We encourage residents interested in a career as a physician scientist to consider the ABIM Research Pathway. We follow the ABIM guidelines, which can be found at http://www.abim.org/cert/respath_pp.shtm. The typical approach is two years of clinical training followed by two years of research; the residency supports the first year of research (the PGY3 year) and the fellowship or investigator supports the second year of research (the PGY4 year). This arrangement is very attractive for our faculty, who have a junior research colleague for a year paid by the residency. We have a number of NIH training grants to support the PGY4 year, or they can be supported from fellowship funding.

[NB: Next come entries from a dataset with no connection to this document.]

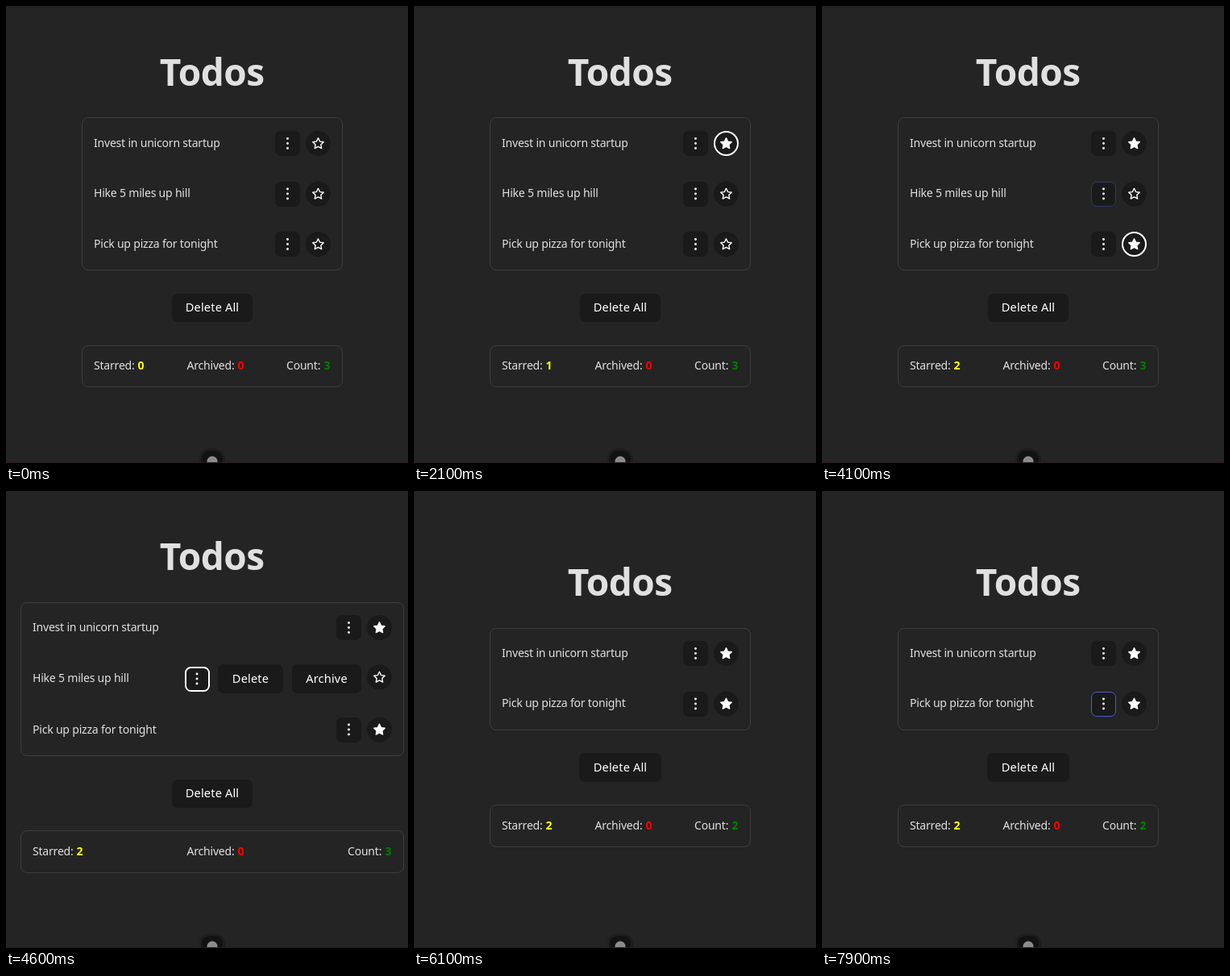
An HTML page that plays this animation: 499 by 567 pixels, repeating every 8 s.

```html
<!DOCTYPE html>
<html lang="en">
<head>
<meta charset="utf-8">
<title>Todos</title>
<style>
  html, body { margin: 0; width: 100%; height: 100%; overflow: hidden; background: #242424; }
  svg { display: block; width: 499px; height: 567px; }
  text { font: 400 14px "Noto Sans", "Open Sans", sans-serif; fill: #e0e0e0; letter-spacing: -.2px; white-space: pre; }
  .title { font-size: 46px; font-weight: 600; letter-spacing: -.5px; }
  .label { font-size: 14.6px; font-weight: 500; fill: #fff; letter-spacing: .15px; text-anchor: middle; }
  .num { font-weight: 700; letter-spacing: 0; }
  .card { fill: none; stroke: #3d3d3d; }
  .btn { fill: #1a1a1a; }
  .hover { fill: none; stroke: #646cff; }
  .ring { fill: none; stroke: #fff; stroke-width: 2; }
  .star { stroke: #fff; stroke-width: 1.4; stroke-linejoin: round; }
</style>
</head>
<body>
<svg id="stage" viewBox="0 0 499 567"></svg>
<script>
const stage = document.getElementById('stage');
const LOOP = 8000, STEP = 100, FADE = 250;

const TODOS = ['Invest in unicorn startup', 'Hike 5 miles up hill', 'Pick up pizza for tonight'];

// rows: [todo, text baseline, menu centre y, star centre y]
const LAYOUTS = {
  list: {
    left: 94, right: 418, title: 99, card: [138, 328], del: [206, 357, 100, 35], stats: [421, 473],
    rows: [[0, 175, 170.5, 170.5], [1, 237, 233, 233], [2, 300, 295.5, 295.5]]
  },
  menu: {
    left: 18, right: 494, title: 98, card: [138, 329], del: [206, 358, 100, 35], stats: [421, 474],
    rows: [[0, 174, 169.5, 169.5], [1, 237, 233, 231], [2, 301, 296, 296]]
  },
  short: {
    left: 94, right: 418, title: 130, card: [170, 297], del: [205, 325, 102, 36], stats: [389, 442],
    rows: [[0, 206, 201.5, 201.5], [2, 268, 264, 264]]
  }
};

// hover spans: [control, enter, leave]
const HOVERS = [
  ['menu0', 550, 935], ['star0', 1300, 2600], ['star1', 2600, 2660], ['star2', 2950, 3870],
  ['star1', 3850, 3890], ['menu1', 4000, 4500], ['archive', 5070, 5420], ['delete', 5430, 6000],
  ['menu0', 6980, 7260], ['menu2', 7330, 7825]
];

// focus spans: [control, from, to]
const FOCUS = [['star0', 2100, 3300], ['star2', 3300, 4500], ['menu1', 4500, 6000]];

const ease = x => { x = Math.min(1, Math.max(0, x)); return x * x * (3 - 2 * x); };

function glow(id, t) {
  return Math.max(0, ...HOVERS.filter(h => h[0] === id).map(([, a, b]) =>
    ease((Math.min(t, b) - a) / FADE) * (1 - ease((t - b) / FADE))));
}

const focused = (id, t) => FOCUS.some(([f, a, b]) => f === id && t >= a && t < b);

const rect = (cls, x, y, w, h, r, extra = '') =>
  `<rect class="${cls}" x="${x}" y="${y}" width="${w}" height="${h}" rx="${r}" ${extra}/>`;
const circle = (cls, x, y, r, extra = '') =>
  `<circle class="${cls}" cx="${x}" cy="${y}" r="${r}" ${extra}/>`;
const text = (cls, x, y, s, extra = '') => `<text class="${cls}" x="${x}" y="${y}" ${extra}>${s}</text>`;
const card = (l, [top, bottom]) =>
  rect('card', l.left + .5, top + .5, l.right - l.left - 1, bottom - top - 1, 7.5);

function box(id, x, y, w, h, t) {
  const g = glow(id, t);
  let s = rect('btn', x, y, w, h, 7);
  if (focused(id, t)) s += rect('ring', x + 1, y + 1, w - 2, h - 2, 6.5);
  else if (g) s += rect('hover', x + .5, y + .5, w - 1, h - 1, 6.5, `opacity="${g.toFixed(3)}"`);
  return s;
}

// the box snaps to whole pixels, the dots do not
function menuButton(id, x, y, t) {
  const dots = [-6, 0, 6].map(d => circle('', x, y + d, 1.45, 'fill="#fff"'));
  return box(id, Math.round(x - 15.5), Math.round(y - 15.5), 31, 31, t) + dots.join('');
}

function starButton(id, x, y, on, t) {
  const g = glow(id, t);
  let s = circle('btn', x, y, 15.5);
  if (focused(id, t)) s += circle('ring', x, y, 14.5);
  else if (g) s += circle('hover', x, y, 15, `opacity="${g.toFixed(3)}"`);
  const pts = Array.from({ length: 10 }, (_, i) => {
    const a = i * Math.PI / 5, r = i % 2 ? 3.5 : 7.1;
    return (x + r * Math.sin(a)).toFixed(2) + ',' + (y + .4 - r * Math.cos(a)).toFixed(2);
  });
  return s + `<polygon class="star" points="${pts.join(' ')}" fill="${on ? '#fff' : 'none'}"/>`;
}

function labelled(id, label, x, y, w, h, t) {
  return box(id, x, y, w, h, t) + text('label', x + w / 2, Math.round(y + h / 2 + 4.6), label);
}

function scene(t) {
  const name = t < 4500 ? 'list' : t < 6000 ? 'menu' : 'short';
  const l = LAYOUTS[name];
  const starred = [t >= 2100, false, t >= 3300];
  let s = text('title', 255.7, l.title, 'Todos', 'text-anchor="middle"') + card(l, l.card);

  for (const [i, base, my, sy] of l.rows) {
    const open = name === 'menu' && i === 1;
    s += text('', l.left + 15, base, TODOS[i]);
    s += menuButton('menu' + i, open ? 237 : l.right - 68.5, my, t);
    if (open) {
      s += labelled('delete', 'Delete', 263, 215, 81, 36, t);
      s += labelled('archive', 'Archive', 355, 215, 86, 36, t);
    }
    s += starButton('star' + i, l.right - 30.5, sy, starred[i], t);
  }

  s += labelled('all', 'Delete All', ...l.del, t) + card(l, l.stats);

  const y = Math.round((l.stats[0] + l.stats[1]) / 2 + 4.2);
  const stat = (x, nx, label, n, color) =>
    text('', x, y, label) + text('num', nx, y, n, `style="fill:${color}"`);
  s += stat(l.left + 15, l.left + 69.5, 'Starred:', starred.filter(Boolean).length, '#ffff00');
  s += stat(224.5, 287.5, 'Archived:', 0, '#ff0000');
  s += stat(l.right - 70, l.right - 23.5, 'Count:', l.rows.length, '#008000');

  // badge at the bottom edge
  s += rect('', 240, 549, 32, 36, 12, 'fill="#1e1e1e"') + rect('', 243, 552, 26, 30, 9, 'fill="#121212"');
  s += circle('', 256, 565, 6.5, 'fill="#8c8c8c"');
  return s + rect('', 0, 566, 499, 1, 0, 'fill="#2c1a1e"');
}

let shown = '';
const start = performance.now();
function draw() {
  const t = Math.floor((performance.now() - start) % LOOP / STEP) * STEP;
  const next = scene(t);
  if (next !== shown) stage.innerHTML = shown = next;
  requestAnimationFrame(draw);
}
draw();
</script>
</body>
</html>
```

Our overall approach is one that emphasizes flexibility. Some residents have a clear idea about who they want to work with and what fellowship they want to do, and we set all of this up at the outset. For residents who are not sure of their career path, we provide mentoring through our Chair, Dr. Walsh, who is a distinguished physician scientist very committed to young investigators, and our Division Chiefs. We also have monthly meetings of resident and student physician scientists- the focus on these meetings is career development, with faculty members giving talks on their research careers and academic life (these meetings are knows as the Agre Society, named for Peter Agre who was a resident here in the 80′s who won the Nobel Prize in 2004). We also emphasize flexibility in the two vs. three years of residency- some students are unsure about cutting their clinical training short, and want to wait until the end of the intern year or the beginning of the PGY2 year to make the commitment. Our Department ranks in the top 10% nationally in terms of NIH funding, and we have many faculty who welcome resident research colleagues.